- the Australian Energy Regulator should assess which generators in each NEM region have market power during periods of high demand and declare each of them to be a ‘dominant generator'; and
- when regional demand exceeds the level at which a generator has been declared to be a ‘dominant generator', the dominant generator would be required to offer all of its available capacity for dispatch at a price that does not exceed the administered price cap of $300/MWh.
On 14 April 2011, the AEMC published a notice of the commencement of consultation on the MEU's rule change request and a staff consultation paper regarding the request. Submissions on the rule change request and consultation paper closed on 26 May 2011.
On 22 September 2011, the AEMC published a directions paper in relation to the Potential Generator Market Power in the NEM rule change request. The paper contained the Commission's proposed definition of ‘substantial market power' in the context of the NEM. It also set out the Commission's proposed definition of the ‘exercise' of substantial market power. The paper explained why the Commission considered that ‘substantial market power' is the most appropriate term in the context of the NEM and has been adopted instead of ‘market power'.
The directions paper also explained the Commission's views on the relevant ‘market', why the Commission considered that it was not appropriate to address ‘tacit collusion' as part of this rule change request, and the Commission's response to stakeholder submissions regarding its power to make the MEU's proposed rule.
Submissions on the directions paper closed on 17 November 2011.
The Commission held a public forum in Adelaide in October 2011 to allow stakeholders to discuss the issues raised in the directions paper.
On 22 December 2011, the Commission published a technical paper by its consultants NERA Economic Consulting and Oakley Greenwood.
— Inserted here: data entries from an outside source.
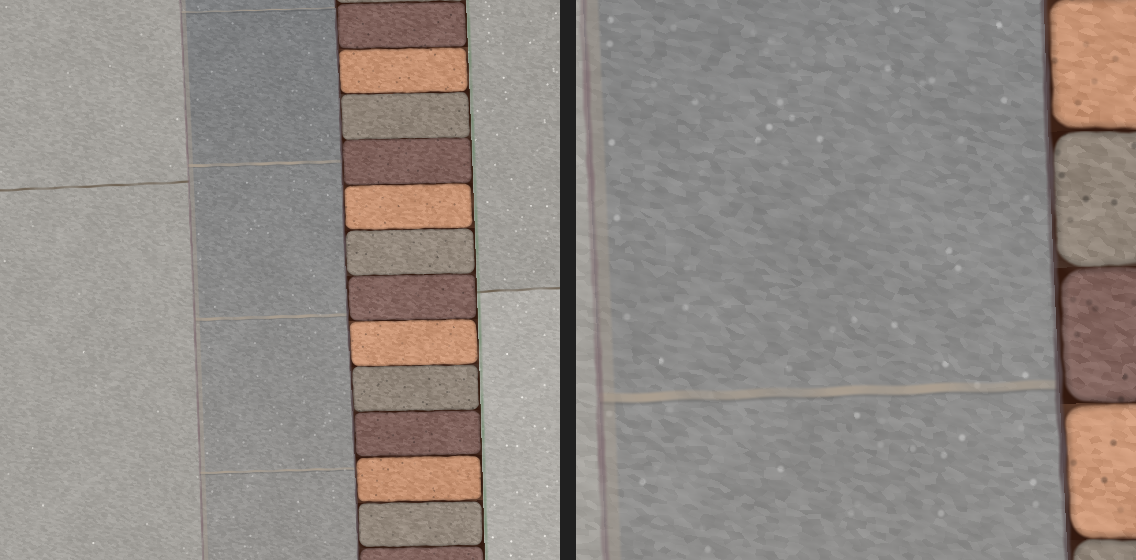
Left: the whole. Right: its middle third, enlarged.
A Shadertoy shader for this texture:

```glsl
// Pavement: grey slabs, a column of dark tiles and a band of three-coloured bricks.

const vec3 SLAB = vec3(0.64, 0.63, 0.61);
const vec3 TILE = vec3(0.56, 0.55, 0.54);
const vec3 BRICK_GREY = vec3(0.565, 0.52, 0.475);
const vec3 BRICK_ORANGE = vec3(0.775, 0.57, 0.445);
const vec3 BRICK_MAROON = vec3(0.50, 0.385, 0.36);
const vec3 GAP = vec3(0.20, 0.10, 0.06);
const vec3 MORTAR = vec3(0.67, 0.62, 0.56);
const vec3 SLAB_JOINT = vec3(0.42, 0.37, 0.31);
const vec3 PURPLE_EDGE = vec3(0.50, 0.42, 0.44);
const vec3 GREEN_EDGE = vec3(0.42, 0.53, 0.41);

vec3 hash3(vec2 p) {
    vec3 q = fract(vec3(p.xyx) * vec3(0.1031, 0.1030, 0.0973));
    q += dot(q, q.yxz + 33.33);
    return fract((q.xxy + q.yzz) * q.zyx);
}

// Cellular noise: x = distance to the nearest point, y = random value of that point
vec2 cellular(vec2 p) {
    vec2 cell = floor(p), nearest = vec2(9.0, 0.0);
    for (int j = -1; j <= 1; j++)
        for (int i = -1; i <= 1; i++) {
            vec2 c = cell + vec2(i, j);
            vec3 h = hash3(c + 57.0);
            float d = length(c + h.xy - p);
            if (d < nearest.x) nearest = vec2(d, h.z);
        }
    return nearest;
}

// Fine slanted flecks over lumps and broad soft stains, centred on zero
float grain(vec2 p) {
    vec2 slanted = vec2(p.x, p.y + 0.2 * p.x);
    float fleck = cellular(slanted * vec2(150.0, 280.0)).y - 0.5;
    float streak = cellular(slanted * vec2(75.0, 190.0) + 31.0).x - 0.46;
    float lump = cellular(p * 32.0 + 0.5 * sin(p.yx * 71.0)).x - 0.45;
    float stain = cellular(p * 9.0 + 0.4 * sin(p.yx * 23.0)).x - 0.45;
    return 0.06 * fleck + 0.04 * streak + 0.02 * lump + 0.025 * stain;
}

// Scattered specks of uneven strength
float specks(vec2 p, float scale, float density) {
    vec2 c = cellular(p * scale);
    float strength = max(c.y - 1.0 + density, 0.0) / density;
    return strength * (1.0 - smoothstep(0.1, 0.35, c.x));
}

// Soft line around distance zero
float line(float d, float halfWidth, float blur) {
    return 1.0 - smoothstep(halfWidth - blur, halfWidth + blur, abs(d));
}

// Uneven strength along a joint, from faint to full
float wear(float along, float seed) {
    float wave = sin(along * 37.0 + seed) + sin(along * 113.0 + 2.7 * seed);
    return 0.7 + 0.15 * wave;
}

float roundedBox(vec2 p, vec2 halfSize, float radius) {
    vec2 q = abs(p) - halfSize + radius;
    return length(max(q, 0.0)) + min(max(q.x, q.y), 0.0) - radius;
}

vec3 slabs(vec2 p, float jointY, vec3 below, vec3 above, float speckDensity, float blur) {
    vec3 col = mix(below, above, smoothstep(-blur, blur, p.y - jointY));
    col += grain(p) + 0.25 * specks(p, 120.0, speckDensity);
    float toJoint = p.y - jointY + 0.0006 * sin(p.x * 90.0);
    return mix(col, SLAB_JOINT, wear(p.x, 1.0) * line(toJoint, 0.002, blur));
}

vec3 tiles(vec2 p, float blur) {
    const float PITCH = 0.2745;
    float row = (p.y - 0.029 * (p.x - 0.48) - 0.159) / PITCH;
    float joint = floor(row + 0.5);
    float toJoint = (row - joint) * PITCH + 0.0005 * sin(p.x * 120.0 + joint);
    vec3 col = TILE + vec3(0.02, 0.022, 0.02) - p.y * vec3(0.085, 0.07, 0.05);
    col += 0.02 * (hash3(vec2(floor(row), 4.0)).x - 0.5) + grain(p);
    col += 0.16 * specks(p, 120.0, 0.06);
    float width = 0.0009 + 0.0018 * hash3(vec2(joint, 9.0)).y;
    col *= 1.0 - 0.15 * line(toJoint + 0.003, 0.001, blur);
    return mix(col, MORTAR, wear(p.x, joint) * line(toJoint, width, blur));
}

vec3 bricks(vec2 p, float left, float right, float blur) {
    const float PITCH = 0.081;
    float middle = 0.5 * (left + right);
    float row = (p.y - 0.018 * (p.x - middle) - 0.0234) / PITCH;
    float id = floor(row);
    float kind = mod(id, 3.0);
    vec3 chance = hash3(vec2(id, 17.0));
    vec3 col = kind < 0.5 ? BRICK_GREY : kind < 1.5 ? BRICK_ORANGE : BRICK_MAROON;
    col += 0.03 * (chance.x - 0.5) + 1.35 * grain(p);
    col *= 1.0 - 0.3 * specks(p, 120.0, 0.12);

    // Rough outline with rounded corners; each gap differs in width
    vec2 local = vec2(p.x - middle, (fract(row) - 0.5) * PITCH);
    vec2 halfSize = vec2(0.5 * (right - left) - 0.0025, 0.5 * PITCH - 0.0004);
    float d = roundedBox(local, halfSize - 0.0016 * chance.yz, 0.009 + 0.005 * chance.x);
    d += 0.0016 * (cellular(p * 75.0).x - 0.45) + 0.0005 * sin(p.x * 95.0 + id * 2.3);
    col *= 1.0 - 0.2 * smoothstep(-0.005, 0.0, d);
    return mix(col, GAP, min(0.2 + wear(p.x + p.y, id), 1.0) * smoothstep(-blur, blur, d));
}

void mainImage(out vec4 fragColor, in vec2 fragCoord) {
    vec2 p = fragCoord / iResolution.y;
    float blur = max(0.0013, 0.7 / iResolution.y);

    // Slightly leaning column borders
    float tileLeft = 0.363 - 0.041 * p.y + 0.002 * sin(p.y * 3.1);
    float brickLeft = 0.640 - 0.042 * p.y + 0.001 * sin(p.y * 9.0);
    float brickRight = 0.866 - 0.034 * p.y + 0.002 * sin(p.y * 3.1);

    vec3 col = slabs(p, 0.660 + 0.045 * p.x, SLAB, SLAB, 0.01, blur);
    if (p.x > brickRight)
        col = slabs(p, 0.479 + 0.05 * (p.x - 0.857), SLAB + 0.05, SLAB - 0.01, 0.08, blur);
    else if (p.x > brickLeft) col = bricks(p, brickLeft, brickRight, blur);
    else if (p.x > tileLeft) col = tiles(p, blur);

    // Joints between the columns
    float fade = wear(p.y, 5.0);
    float ragged = 0.0015 * (cellular(p * 60.0).x - 0.45);
    col = mix(col, MORTAR, 0.4 * line(p.x - tileLeft - 0.005, 0.004, blur));
    col = mix(col, PURPLE_EDGE, 0.8 * fade * line(p.x - tileLeft + ragged, 0.002, blur));
    col = mix(col, PURPLE_EDGE * 0.7, fade * line(p.x - brickLeft + ragged, 0.002, blur));
    col = mix(col, GREEN_EDGE, 0.75 * fade * line(p.x - brickRight - 0.003, 0.0025, 2.0 * blur));
    fragColor = vec4(clamp(col, 0.0, 1.0), 1.0);
}
```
At the public forum and in submissions, a number of stakeholders requested that the Commission publish a technical paper providing additional details on the approach to estimating long run marginal cost. Some stakeholders also requested that the Commission further explain other technical aspects of the Commission's proposed definition of substantial market power, such as the approach to calculating annual average prices and the test for determining the appropriate geographic market definition. The technical paper responded to these requests. Submissions on the technical paper closed on 2 February 2012.
On 7 June 2012, the AEMC published a draft determination on the MEU’s rule change request. The draft determination proposed to make no rule in respect of the rule change request. The Commission considered there was insufficient evidence of a problem to warrant making the rule change. Submissions on the draft determination closed on 20 July 2012.
In support of the draft determination, the AEMC published a report from NERA Economic Consulting that provided an analysis of NEM wholesale prices against estimates of long run marginal cost, and a report from the Competition Economists Group that provided an assessment of barriers to entry in NEM jurisdictions.
In response to the draft rule determination, the AEMC received 12 submissions, some of which included detailed information, from a range of stakeholders. The AEMC considered that stakeholders raised issues of sufficient complexity or difficulty so that it was necessary to extend the time to make the final rule determination. The extension of the time for making the final rule determination allowed the AEMC to undertake further analysis, including further modelling, to assess the issues raised by stakeholders. Having taken into account stakeholder’s submissions and the further analysis, the Commission considered whether the MEU’s proposed rule would or would be likely to contribute, or a more preferable rule would or would be likely to better contribute, to the achievement of the National Electricity Objective.
On 11 April 2013 the AEMC extended the period of time for publication of the final rule determination on the Potential Generator Market Power in the NEM rule change request to 26 April 2013.